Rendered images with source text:
<<<<

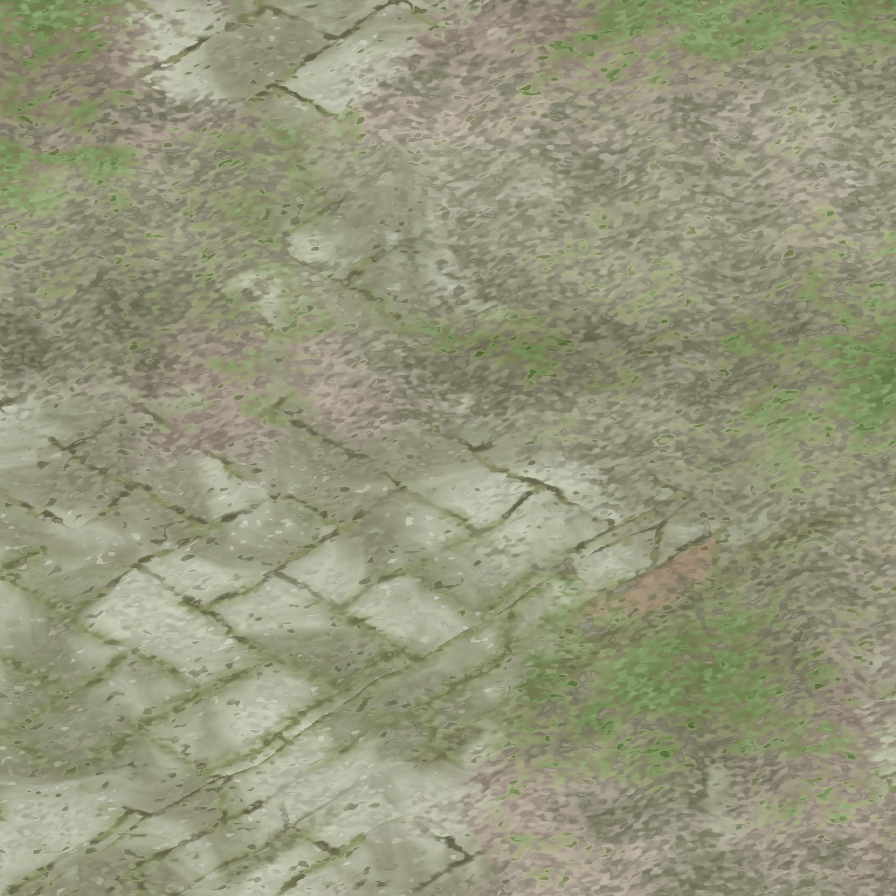
Write a three.js fragment shader that draws this texture.

```glsl
// Worn herringbone paving seen at a slant, sinking into bare soil and thin grass.
varying vec2 vUv;

#define CELL 0.088         // paver width; its length is two cells
#define SLOPE 0.6          // rise of the paving directions
#define KERB_START 0.2     // where the kerb meets the lower edge
#define KERB_ROW 0.052     // height of one kerb course
#define KERB_LENGTH 0.16   // width of one kerb stone
#define JOINT 0.0052       // joint width
#define PATCH_SCALE 4.2    // frequency of soil and grass patches
#define GRAIN 0.40         // strength of the ground grain
#define GRASS_LEVEL 0.03   // higher means less grass

const vec3 STONE_LIGHT = vec3(0.740, 0.750, 0.670);
const vec3 STONE_DULL  = vec3(0.565, 0.570, 0.465);
const vec3 SOIL_GREY   = vec3(0.575, 0.575, 0.490);
const vec3 SOIL_PINK   = vec3(0.635, 0.590, 0.535);
const vec3 GRASS_DRY   = vec3(0.545, 0.560, 0.400);
const vec3 GRASS_GREEN = vec3(0.430, 0.530, 0.320);
const vec3 JOINT_DARK  = vec3(0.370, 0.375, 0.270);
const vec3 BRICK_RED   = vec3(0.610, 0.500, 0.410);
const mat2 TURN = mat2(0.80, 0.60, -0.60, 0.80);

float hash(vec2 p) {
  vec3 q = fract(p.xyx * 0.1031);
  q += dot(q, q.yzx + 33.33);
  return fract((q.x + q.y) * q.z);
}

// Soft cellular noise: each cell has a tone, blended near its borders.
float grain(vec2 p) {
  vec2 cell = floor(p), f = p - cell;
  float sum = 0.0, total = 0.0;
  for (int y = -1; y <= 1; y++) {
    for (int x = -1; x <= 1; x++) {
      vec2 o = vec2(float(x), float(y));
      vec2 c = cell + o;
      vec2 d = o + vec2(hash(c + 7.0), hash(c + 53.0)) - f;
      float w = exp(-7.0 * dot(d, d));
      sum += w * hash(c + 101.0);
      total += w;
    }
  }
  return sum / total;
}

// Layered, warped sines for broad patches, about -0.8 to 0.8.
float patches(vec2 p) {
  float sum = 0.0, amp = 0.5;
  for (int i = 0; i < 5; i++) {
    p = TURN * p * 1.7 + 1.3;
    p += 0.6 * sin(p.yx * 1.3);
    sum += amp * sin(p.x) * sin(p.y);
    amp *= 0.62;
  }
  return sum;
}

// Herringbone of two-by-one pavers: x = distance to edge, y = tone.
vec2 herringbone(vec2 p) {
  vec2 q = p / vec2(0.86, 0.86 * SLOPE);
  q = 0.5 * vec2(q.x + q.y, q.x - q.y) / CELL + 20.0;
  vec2 cell = floor(q), f = q - cell;
  float k = mod(cell.x - cell.y, 4.0);
  vec2 size = k < 1.5 ? vec2(2.0, 1.0) : vec2(1.0, 2.0);
  vec2 shift = vec2(0.0);
  if (k > 0.5 && k < 1.5) shift.x = 1.0;
  if (k > 1.5 && k < 2.5) shift.y = 1.0;
  f += shift;
  vec2 e = min(f, size - f);
  return vec2(min(e.x, e.y) * CELL * 0.87, hash(cell - shift));
}

// Kerb courses running along the slope, same result layout.
vec2 kerbStones(vec2 p, float kerb) {
  float row = floor(kerb / KERB_ROW);
  vec2 q = vec2(p.x / KERB_LENGTH + 0.43 * row, kerb / KERB_ROW);
  vec2 f = fract(q);
  vec2 e = min(f, 1.0 - f) * vec2(KERB_LENGTH, KERB_ROW) * 0.86;
  return vec2(min(e.x, e.y), hash(floor(q) + 31.0));
}

void main() {
  vec2 uv = vUv;

  // Grain, drawn out along shallow strokes
  vec2 stroke = vec2(uv.x, uv.y - 0.15 * uv.x + 0.004 * sin(uv.x * 40.0));
  float fine = grain(stroke * vec2(130.0, 235.0) + 5.0);
  float mid = grain(stroke * vec2(48.0, 105.0) + 90.0);
  float coarse = grain(uv * vec2(17.0, 31.0));
  float rough = 0.5 * fine + 0.3 * mid + 0.2 * coarse - 0.5;
  float clump = 0.4 * mid + 0.6 * coarse - 0.5;

  // Soil and grass, the grass broken into ragged tufts
  vec2 wide = uv * vec2(0.75, 1.1) * PATCH_SCALE;
  float growth = patches(wide * 0.7 + 2.0) + 1.0 * rough + 0.7 * clump - GRASS_LEVEL;
  float warm = patches(wide * 0.6 + 9.0) + 0.7 * rough + 0.3 * clump;
  vec3 ground = mix(SOIL_GREY, SOIL_PINK, smoothstep(-0.25, 0.3, warm));
  ground = mix(ground, GRASS_DRY, 0.85 * smoothstep(-0.2, 0.15, growth));
  ground = mix(ground, GRASS_GREEN, 0.9 * smoothstep(0.05, 0.42, growth));
  ground += GRAIN * rough + 0.07 * patches(uv * vec2(4.0, 7.0) + 3.0);

  // Pavers, with wavy, chipped edges
  vec2 bent = uv + 0.004 * sin(uv.yx * 27.0) + 0.002 * sin(uv.yx * 71.0);
  bent += 0.006 * (mid - 0.5);
  float kerb = bent.y - SLOPE * (bent.x - KERB_START);
  bool onKerb = kerb > 0.0 && kerb < 2.0 * KERB_ROW;
  vec2 paver = onKerb ? kerbStones(bent, kerb) : herringbone(bent);
  float stain = patches(uv * vec2(7.0, 10.0) + 4.0) + 0.9 * rough + 0.5 * clump;
  float wear = 0.65 * paver.y + 1.1 * stain;
  vec3 stone = mix(STONE_LIGHT, STONE_DULL, smoothstep(-0.1, 0.85, wear));
  if (onKerb) stone = mix(stone, BRICK_RED, 0.7 * step(0.9, paver.y));
  stone = mix(stone, SOIL_GREY - 0.03, 0.7 * smoothstep(0.2, 0.5, stain));
  stone += 0.26 * rough;

  // Joints, broken and partly overgrown
  float gap = 1.0 - smoothstep(0.1 * JOINT, JOINT, paver.x + 0.006 * (fine - 0.5));
  vec3 filling = mix(JOINT_DARK, GRASS_DRY, smoothstep(0.4, 0.85, mid));
  stone = mix(stone, filling, gap * smoothstep(0.1, 0.6, coarse));
  float fringe = 1.0 - smoothstep(0.0, 0.018, paver.x + 0.012 * (mid - 0.5));
  float moss = smoothstep(-0.05, 0.4, growth);
  stone = mix(stone, GRASS_DRY - 0.03 + 0.35 * rough, 0.65 * fringe * moss);

  // Where the paving still shows: main floor, one island, stray stones
  float top = 0.55 - 0.12 * uv.x - uv.y;
  float side = kerb + 0.16 * (1.0 - smoothstep(0.35, 0.65, uv.x));
  float island = 0.10 - length((uv - vec2(0.41, 0.71)) * vec2(0.8, 1.0));
  float stray = 0.3 * (patches(uv * 3.1 + 6.0) - 0.5);
  float cover = max(max(min(top, side), island), stray);
  cover += 0.12 * patches(uv * 6.0) + 0.12 * rough + 0.06 * clump;
  vec3 color = mix(ground, stone, 0.95 * smoothstep(-0.05, 0.07, cover));

  // Grass strip below the kerb, then small scattered dark and pale flecks
  float strip = 1.0 - smoothstep(0.004, 0.022, abs(kerb + 0.01) + 0.016 * (mid - 0.5));
  vec3 turf = mix(JOINT_DARK, GRASS_DRY + 0.05, fine);
  color = mix(color, turf, 0.75 * strip * smoothstep(0.2, 0.6, coarse));
  color -= 0.20 * smoothstep(0.66, 0.95, fine) * smoothstep(0.60, 0.85, mid);
  color += 0.14 * smoothstep(0.70, 0.95, 1.0 - fine) * smoothstep(0.58, 0.8, 1.0 - mid);

  gl_FragColor = vec4(color, 1.0);
}
```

>>>>

- TASK REQUIREMENTS -
The copy you output must match the entries above exactly, except that it has no pictures.

- EXERCISE RESPONSE -
Write a three.js fragment shader that draws this texture.

```glsl
// Worn herringbone paving seen at a slant, sinking into bare soil and thin grass.
varying vec2 vUv;

#define CELL 0.088         // paver width; its length is two cells
#define SLOPE 0.6          // rise of the paving directions
#define KERB_START 0.2     // where the kerb meets the lower edge
#define KERB_ROW 0.052     // height of one kerb course
#define KERB_LENGTH 0.16   // width of one kerb stone
#define JOINT 0.0052       // joint width
#define PATCH_SCALE 4.2    // frequency of soil and grass patches
#define GRAIN 0.40         // strength of the ground grain
#define GRASS_LEVEL 0.03   // higher means less grass

const vec3 STONE_LIGHT = vec3(0.740, 0.750, 0.670);
const vec3 STONE_DULL  = vec3(0.565, 0.570, 0.465);
const vec3 SOIL_GREY   = vec3(0.575, 0.575, 0.490);
const vec3 SOIL_PINK   = vec3(0.635, 0.590, 0.535);
const vec3 GRASS_DRY   = vec3(0.545, 0.560, 0.400);
const vec3 GRASS_GREEN = vec3(0.430, 0.530, 0.320);
const vec3 JOINT_DARK  = vec3(0.370, 0.375, 0.270);
const vec3 BRICK_RED   = vec3(0.610, 0.500, 0.410);
const mat2 TURN = mat2(0.80, 0.60, -0.60, 0.80);

float hash(vec2 p) {
  vec3 q = fract(p.xyx * 0.1031);
  q += dot(q, q.yzx + 33.33);
  return fract((q.x + q.y) * q.z);
}

// Soft cellular noise: each cell has a tone, blended near its borders.
float grain(vec2 p) {
  vec2 cell = floor(p), f = p - cell;
  float sum = 0.0, total = 0.0;
  for (int y = -1; y <= 1; y++) {
    for (int x = -1; x <= 1; x++) {
      vec2 o = vec2(float(x), float(y));
      vec2 c = cell + o;
      vec2 d = o + vec2(hash(c + 7.0), hash(c + 53.0)) - f;
      float w = exp(-7.0 * dot(d, d));
      sum += w * hash(c + 101.0);
      total += w;
    }
  }
  return sum / total;
}

// Layered, warped sines for broad patches, about -0.8 to 0.8.
float patches(vec2 p) {
  float sum = 0.0, amp = 0.5;
  for (int i = 0; i < 5; i++) {
    p = TURN * p * 1.7 + 1.3;
    p += 0.6 * sin(p.yx * 1.3);
    sum += amp * sin(p.x) * sin(p.y);
    amp *= 0.62;
  }
  return sum;
}

// Herringbone of two-by-one pavers: x = distance to edge, y = tone.
vec2 herringbone(vec2 p) {
  vec2 q = p / vec2(0.86, 0.86 * SLOPE);
  q = 0.5 * vec2(q.x + q.y, q.x - q.y) / CELL + 20.0;
  vec2 cell = floor(q), f = q - cell;
  float k = mod(cell.x - cell.y, 4.0);
  vec2 size = k < 1.5 ? vec2(2.0, 1.0) : vec2(1.0, 2.0);
  vec2 shift = vec2(0.0);
  if (k > 0.5 && k < 1.5) shift.x = 1.0;
  if (k > 1.5 && k < 2.5) shift.y = 1.0;
  f += shift;
  vec2 e = min(f, size - f);
  return vec2(min(e.x, e.y) * CELL * 0.87, hash(cell - shift));
}

// Kerb courses running along the slope, same result layout.
vec2 kerbStones(vec2 p, float kerb) {
  float row = floor(kerb / KERB_ROW);
  vec2 q = vec2(p.x / KERB_LENGTH + 0.43 * row, kerb / KERB_ROW);
  vec2 f = fract(q);
  vec2 e = min(f, 1.0 - f) * vec2(KERB_LENGTH, KERB_ROW) * 0.86;
  return vec2(min(e.x, e.y), hash(floor(q) + 31.0));
}

void main() {
  vec2 uv = vUv;

  // Grain, drawn out along shallow strokes
  vec2 stroke = vec2(uv.x, uv.y - 0.15 * uv.x + 0.004 * sin(uv.x * 40.0));
  float fine = grain(stroke * vec2(130.0, 235.0) + 5.0);
  float mid = grain(stroke * vec2(48.0, 105.0) + 90.0);
  float coarse = grain(uv * vec2(17.0, 31.0));
  float rough = 0.5 * fine + 0.3 * mid + 0.2 * coarse - 0.5;
  float clump = 0.4 * mid + 0.6 * coarse - 0.5;

  // Soil and grass, the grass broken into ragged tufts
  vec2 wide = uv * vec2(0.75, 1.1) * PATCH_SCALE;
  float growth = patches(wide * 0.7 + 2.0) + 1.0 * rough + 0.7 * clump - GRASS_LEVEL;
  float warm = patches(wide * 0.6 + 9.0) + 0.7 * rough + 0.3 * clump;
  vec3 ground = mix(SOIL_GREY, SOIL_PINK, smoothstep(-0.25, 0.3, warm));
  ground = mix(ground, GRASS_DRY, 0.85 * smoothstep(-0.2, 0.15, growth));
  ground = mix(ground, GRASS_GREEN, 0.9 * smoothstep(0.05, 0.42, growth));
  ground += GRAIN * rough + 0.07 * patches(uv * vec2(4.0, 7.0) + 3.0);

  // Pavers, with wavy, chipped edges
  vec2 bent = uv + 0.004 * sin(uv.yx * 27.0) + 0.002 * sin(uv.yx * 71.0);
  bent += 0.006 * (mid - 0.5);
  float kerb = bent.y - SLOPE * (bent.x - KERB_START);
  bool onKerb = kerb > 0.0 && kerb < 2.0 * KERB_ROW;
  vec2 paver = onKerb ? kerbStones(bent, kerb) : herringbone(bent);
  float stain = patches(uv * vec2(7.0, 10.0) + 4.0) + 0.9 * rough + 0.5 * clump;
  float wear = 0.65 * paver.y + 1.1 * stain;
  vec3 stone = mix(STONE_LIGHT, STONE_DULL, smoothstep(-0.1, 0.85, wear));
  if (onKerb) stone = mix(stone, BRICK_RED, 0.7 * step(0.9, paver.y));
  stone = mix(stone, SOIL_GREY - 0.03, 0.7 * smoothstep(0.2, 0.5, stain));
  stone += 0.26 * rough;

  // Joints, broken and partly overgrown
  float gap = 1.0 - smoothstep(0.1 * JOINT, JOINT, paver.x + 0.006 * (fine - 0.5));
  vec3 filling = mix(JOINT_DARK, GRASS_DRY, smoothstep(0.4, 0.85, mid));
  stone = mix(stone, filling, gap * smoothstep(0.1, 0.6, coarse));
  float fringe = 1.0 - smoothstep(0.0, 0.018, paver.x + 0.012 * (mid - 0.5));
  float moss = smoothstep(-0.05, 0.4, growth);
  stone = mix(stone, GRASS_DRY - 0.03 + 0.35 * rough, 0.65 * fringe * moss);

  // Where the paving still shows: main floor, one island, stray stones
  float top = 0.55 - 0.12 * uv.x - uv.y;
  float side = kerb + 0.16 * (1.0 - smoothstep(0.35, 0.65, uv.x));
  float island = 0.10 - length((uv - vec2(0.41, 0.71)) * vec2(0.8, 1.0));
  float stray = 0.3 * (patches(uv * 3.1 + 6.0) - 0.5);
  float cover = max(max(min(top, side), island), stray);
  cover += 0.12 * patches(uv * 6.0) + 0.12 * rough + 0.06 * clump;
  vec3 color = mix(ground, stone, 0.95 * smoothstep(-0.05, 0.07, cover));

  // Grass strip below the kerb, then small scattered dark and pale flecks
  float strip = 1.0 - smoothstep(0.004, 0.022, abs(kerb + 0.01) + 0.016 * (mid - 0.5));
  vec3 turf = mix(JOINT_DARK, GRASS_DRY + 0.05, fine);
  color = mix(color, turf, 0.75 * strip * smoothstep(0.2, 0.6, coarse));
  color -= 0.20 * smoothstep(0.66, 0.95, fine) * smoothstep(0.60, 0.85, mid);
  color += 0.14 * smoothstep(0.70, 0.95, 1.0 - fine) * smoothstep(0.58, 0.8, 1.0 - mid);

  gl_FragColor = vec4(color, 1.0);
}
```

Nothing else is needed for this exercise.